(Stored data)

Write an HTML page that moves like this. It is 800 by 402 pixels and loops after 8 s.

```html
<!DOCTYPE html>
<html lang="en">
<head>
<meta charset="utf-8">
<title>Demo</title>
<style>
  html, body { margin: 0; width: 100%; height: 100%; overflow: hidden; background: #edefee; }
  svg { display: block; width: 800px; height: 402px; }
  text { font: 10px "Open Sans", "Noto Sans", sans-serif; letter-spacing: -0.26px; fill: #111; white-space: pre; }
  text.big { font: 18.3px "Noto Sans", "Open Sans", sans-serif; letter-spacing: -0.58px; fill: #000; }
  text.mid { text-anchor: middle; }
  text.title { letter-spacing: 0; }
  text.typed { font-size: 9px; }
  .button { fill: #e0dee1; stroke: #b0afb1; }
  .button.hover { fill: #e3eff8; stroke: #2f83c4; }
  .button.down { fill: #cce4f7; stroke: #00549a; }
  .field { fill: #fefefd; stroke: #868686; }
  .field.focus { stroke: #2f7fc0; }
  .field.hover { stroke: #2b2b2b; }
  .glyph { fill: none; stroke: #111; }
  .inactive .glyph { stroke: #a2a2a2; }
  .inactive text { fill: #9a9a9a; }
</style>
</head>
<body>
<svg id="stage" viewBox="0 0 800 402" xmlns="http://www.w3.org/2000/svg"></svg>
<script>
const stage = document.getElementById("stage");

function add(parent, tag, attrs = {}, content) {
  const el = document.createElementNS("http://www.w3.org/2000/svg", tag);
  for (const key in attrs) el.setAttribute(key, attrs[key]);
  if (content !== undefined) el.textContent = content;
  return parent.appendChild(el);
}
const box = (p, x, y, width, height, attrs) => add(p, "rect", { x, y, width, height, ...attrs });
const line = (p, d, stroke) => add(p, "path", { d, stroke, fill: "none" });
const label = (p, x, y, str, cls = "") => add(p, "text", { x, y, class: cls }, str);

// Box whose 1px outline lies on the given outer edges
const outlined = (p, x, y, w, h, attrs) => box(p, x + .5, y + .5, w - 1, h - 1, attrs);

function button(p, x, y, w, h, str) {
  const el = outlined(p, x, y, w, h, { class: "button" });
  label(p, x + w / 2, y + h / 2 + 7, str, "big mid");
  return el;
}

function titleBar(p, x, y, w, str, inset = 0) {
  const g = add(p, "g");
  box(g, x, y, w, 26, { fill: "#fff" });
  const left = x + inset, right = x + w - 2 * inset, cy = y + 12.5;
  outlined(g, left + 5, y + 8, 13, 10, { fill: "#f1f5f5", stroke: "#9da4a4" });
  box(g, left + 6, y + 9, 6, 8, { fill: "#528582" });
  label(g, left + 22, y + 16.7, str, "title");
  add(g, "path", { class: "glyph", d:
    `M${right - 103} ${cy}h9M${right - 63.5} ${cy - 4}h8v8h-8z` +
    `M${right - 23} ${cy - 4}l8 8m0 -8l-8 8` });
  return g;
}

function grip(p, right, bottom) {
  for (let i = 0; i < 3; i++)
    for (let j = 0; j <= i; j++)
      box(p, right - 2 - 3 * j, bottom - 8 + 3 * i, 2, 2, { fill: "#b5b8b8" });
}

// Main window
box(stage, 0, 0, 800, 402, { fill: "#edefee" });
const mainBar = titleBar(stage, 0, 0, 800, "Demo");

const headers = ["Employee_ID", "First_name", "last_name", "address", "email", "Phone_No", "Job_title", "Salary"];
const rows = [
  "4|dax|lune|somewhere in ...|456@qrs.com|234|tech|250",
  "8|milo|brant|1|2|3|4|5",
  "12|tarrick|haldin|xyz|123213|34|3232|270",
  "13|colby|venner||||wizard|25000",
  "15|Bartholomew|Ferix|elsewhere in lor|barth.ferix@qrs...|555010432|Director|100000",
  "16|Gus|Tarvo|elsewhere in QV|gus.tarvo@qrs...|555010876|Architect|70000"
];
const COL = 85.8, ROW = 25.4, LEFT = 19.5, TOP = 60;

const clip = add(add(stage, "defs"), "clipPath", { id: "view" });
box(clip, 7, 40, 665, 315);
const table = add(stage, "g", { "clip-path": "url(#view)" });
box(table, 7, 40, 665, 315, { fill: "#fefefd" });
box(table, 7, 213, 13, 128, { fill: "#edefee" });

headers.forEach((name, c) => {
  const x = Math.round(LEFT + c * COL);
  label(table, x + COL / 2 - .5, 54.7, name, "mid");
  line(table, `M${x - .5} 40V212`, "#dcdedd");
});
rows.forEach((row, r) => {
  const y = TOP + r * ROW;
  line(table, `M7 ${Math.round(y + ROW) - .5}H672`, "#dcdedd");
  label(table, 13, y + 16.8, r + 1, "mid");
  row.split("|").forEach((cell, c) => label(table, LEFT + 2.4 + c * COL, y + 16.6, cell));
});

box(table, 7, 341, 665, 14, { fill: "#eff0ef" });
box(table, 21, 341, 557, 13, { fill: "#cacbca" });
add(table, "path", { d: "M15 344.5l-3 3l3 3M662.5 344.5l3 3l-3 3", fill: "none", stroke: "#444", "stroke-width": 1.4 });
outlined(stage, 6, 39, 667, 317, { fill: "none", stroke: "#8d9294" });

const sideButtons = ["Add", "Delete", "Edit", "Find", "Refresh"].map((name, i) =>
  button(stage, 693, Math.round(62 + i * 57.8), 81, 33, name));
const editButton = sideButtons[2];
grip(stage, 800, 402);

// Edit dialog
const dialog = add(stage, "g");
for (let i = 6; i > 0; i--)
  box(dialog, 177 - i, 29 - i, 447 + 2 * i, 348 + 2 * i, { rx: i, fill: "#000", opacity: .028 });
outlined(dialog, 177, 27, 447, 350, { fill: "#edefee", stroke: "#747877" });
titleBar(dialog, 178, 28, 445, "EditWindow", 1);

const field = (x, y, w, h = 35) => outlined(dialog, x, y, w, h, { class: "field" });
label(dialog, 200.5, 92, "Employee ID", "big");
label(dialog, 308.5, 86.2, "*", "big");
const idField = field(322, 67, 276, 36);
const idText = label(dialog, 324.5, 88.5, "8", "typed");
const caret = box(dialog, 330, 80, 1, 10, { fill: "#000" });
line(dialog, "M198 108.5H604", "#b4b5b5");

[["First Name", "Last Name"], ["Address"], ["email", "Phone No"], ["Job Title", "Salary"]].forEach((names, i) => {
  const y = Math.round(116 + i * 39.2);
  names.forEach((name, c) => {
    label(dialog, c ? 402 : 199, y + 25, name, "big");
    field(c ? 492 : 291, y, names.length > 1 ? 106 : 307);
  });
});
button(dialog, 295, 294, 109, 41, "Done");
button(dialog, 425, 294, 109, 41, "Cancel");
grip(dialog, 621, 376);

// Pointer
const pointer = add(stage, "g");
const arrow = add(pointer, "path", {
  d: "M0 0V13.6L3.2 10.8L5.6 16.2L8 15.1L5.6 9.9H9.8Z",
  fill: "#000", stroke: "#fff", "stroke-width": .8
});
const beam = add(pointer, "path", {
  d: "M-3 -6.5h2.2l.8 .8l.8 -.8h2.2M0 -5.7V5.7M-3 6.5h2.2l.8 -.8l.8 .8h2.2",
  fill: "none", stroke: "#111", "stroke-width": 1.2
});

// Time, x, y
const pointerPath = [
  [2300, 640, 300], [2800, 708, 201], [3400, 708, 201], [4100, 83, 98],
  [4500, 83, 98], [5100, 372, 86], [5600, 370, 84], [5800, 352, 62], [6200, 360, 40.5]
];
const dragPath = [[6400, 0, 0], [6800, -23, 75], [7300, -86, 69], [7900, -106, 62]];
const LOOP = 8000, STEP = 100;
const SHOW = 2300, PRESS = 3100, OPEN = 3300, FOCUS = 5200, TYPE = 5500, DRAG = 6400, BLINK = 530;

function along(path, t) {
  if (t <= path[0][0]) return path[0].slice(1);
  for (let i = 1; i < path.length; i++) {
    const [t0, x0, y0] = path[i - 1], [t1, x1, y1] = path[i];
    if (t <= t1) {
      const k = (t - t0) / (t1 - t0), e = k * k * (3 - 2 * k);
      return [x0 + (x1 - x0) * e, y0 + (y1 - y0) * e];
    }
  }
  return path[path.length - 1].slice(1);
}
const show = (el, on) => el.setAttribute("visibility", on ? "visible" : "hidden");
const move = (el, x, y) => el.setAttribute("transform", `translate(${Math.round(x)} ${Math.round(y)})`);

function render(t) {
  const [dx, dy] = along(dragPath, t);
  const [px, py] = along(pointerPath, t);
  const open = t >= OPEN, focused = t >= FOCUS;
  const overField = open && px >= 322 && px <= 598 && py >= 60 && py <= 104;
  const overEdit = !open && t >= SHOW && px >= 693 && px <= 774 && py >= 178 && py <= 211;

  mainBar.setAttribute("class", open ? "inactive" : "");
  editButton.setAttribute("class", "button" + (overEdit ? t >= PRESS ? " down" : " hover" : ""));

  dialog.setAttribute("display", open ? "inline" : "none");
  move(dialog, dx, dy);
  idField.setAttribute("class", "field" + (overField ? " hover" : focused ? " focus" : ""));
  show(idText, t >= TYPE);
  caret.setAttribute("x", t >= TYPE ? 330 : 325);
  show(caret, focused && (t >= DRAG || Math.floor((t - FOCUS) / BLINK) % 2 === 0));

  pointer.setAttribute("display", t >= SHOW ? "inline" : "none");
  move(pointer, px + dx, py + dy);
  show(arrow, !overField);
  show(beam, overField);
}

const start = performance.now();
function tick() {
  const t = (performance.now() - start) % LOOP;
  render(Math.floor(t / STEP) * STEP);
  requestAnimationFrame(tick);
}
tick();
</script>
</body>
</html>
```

Requirement: Look through the data above. Copy every line with the string "label" in it.

Response to the exercise:
const label = (p, x, y, str, cls = "") => add(p, "text", { x, y, class: cls }, str);
  label(p, x + w / 2, y + h / 2 + 7, str, "big mid");
  label(g, left + 22, y + 16.7, str, "title");
  label(table, x + COL / 2 - .5, 54.7, name, "mid");
  label(table, 13, y + 16.8, r + 1, "mid");
  row.split("|").forEach((cell, c) => label(table, LEFT + 2.4 + c * COL, y + 16.6, cell));
label(dialog, 200.5, 92, "Employee ID", "big");
label(dialog, 308.5, 86.2, "*", "big");
const idText = label(dialog, 324.5, 88.5, "8", "typed");
    label(dialog, c ? 402 : 199, y + 25, name, "big");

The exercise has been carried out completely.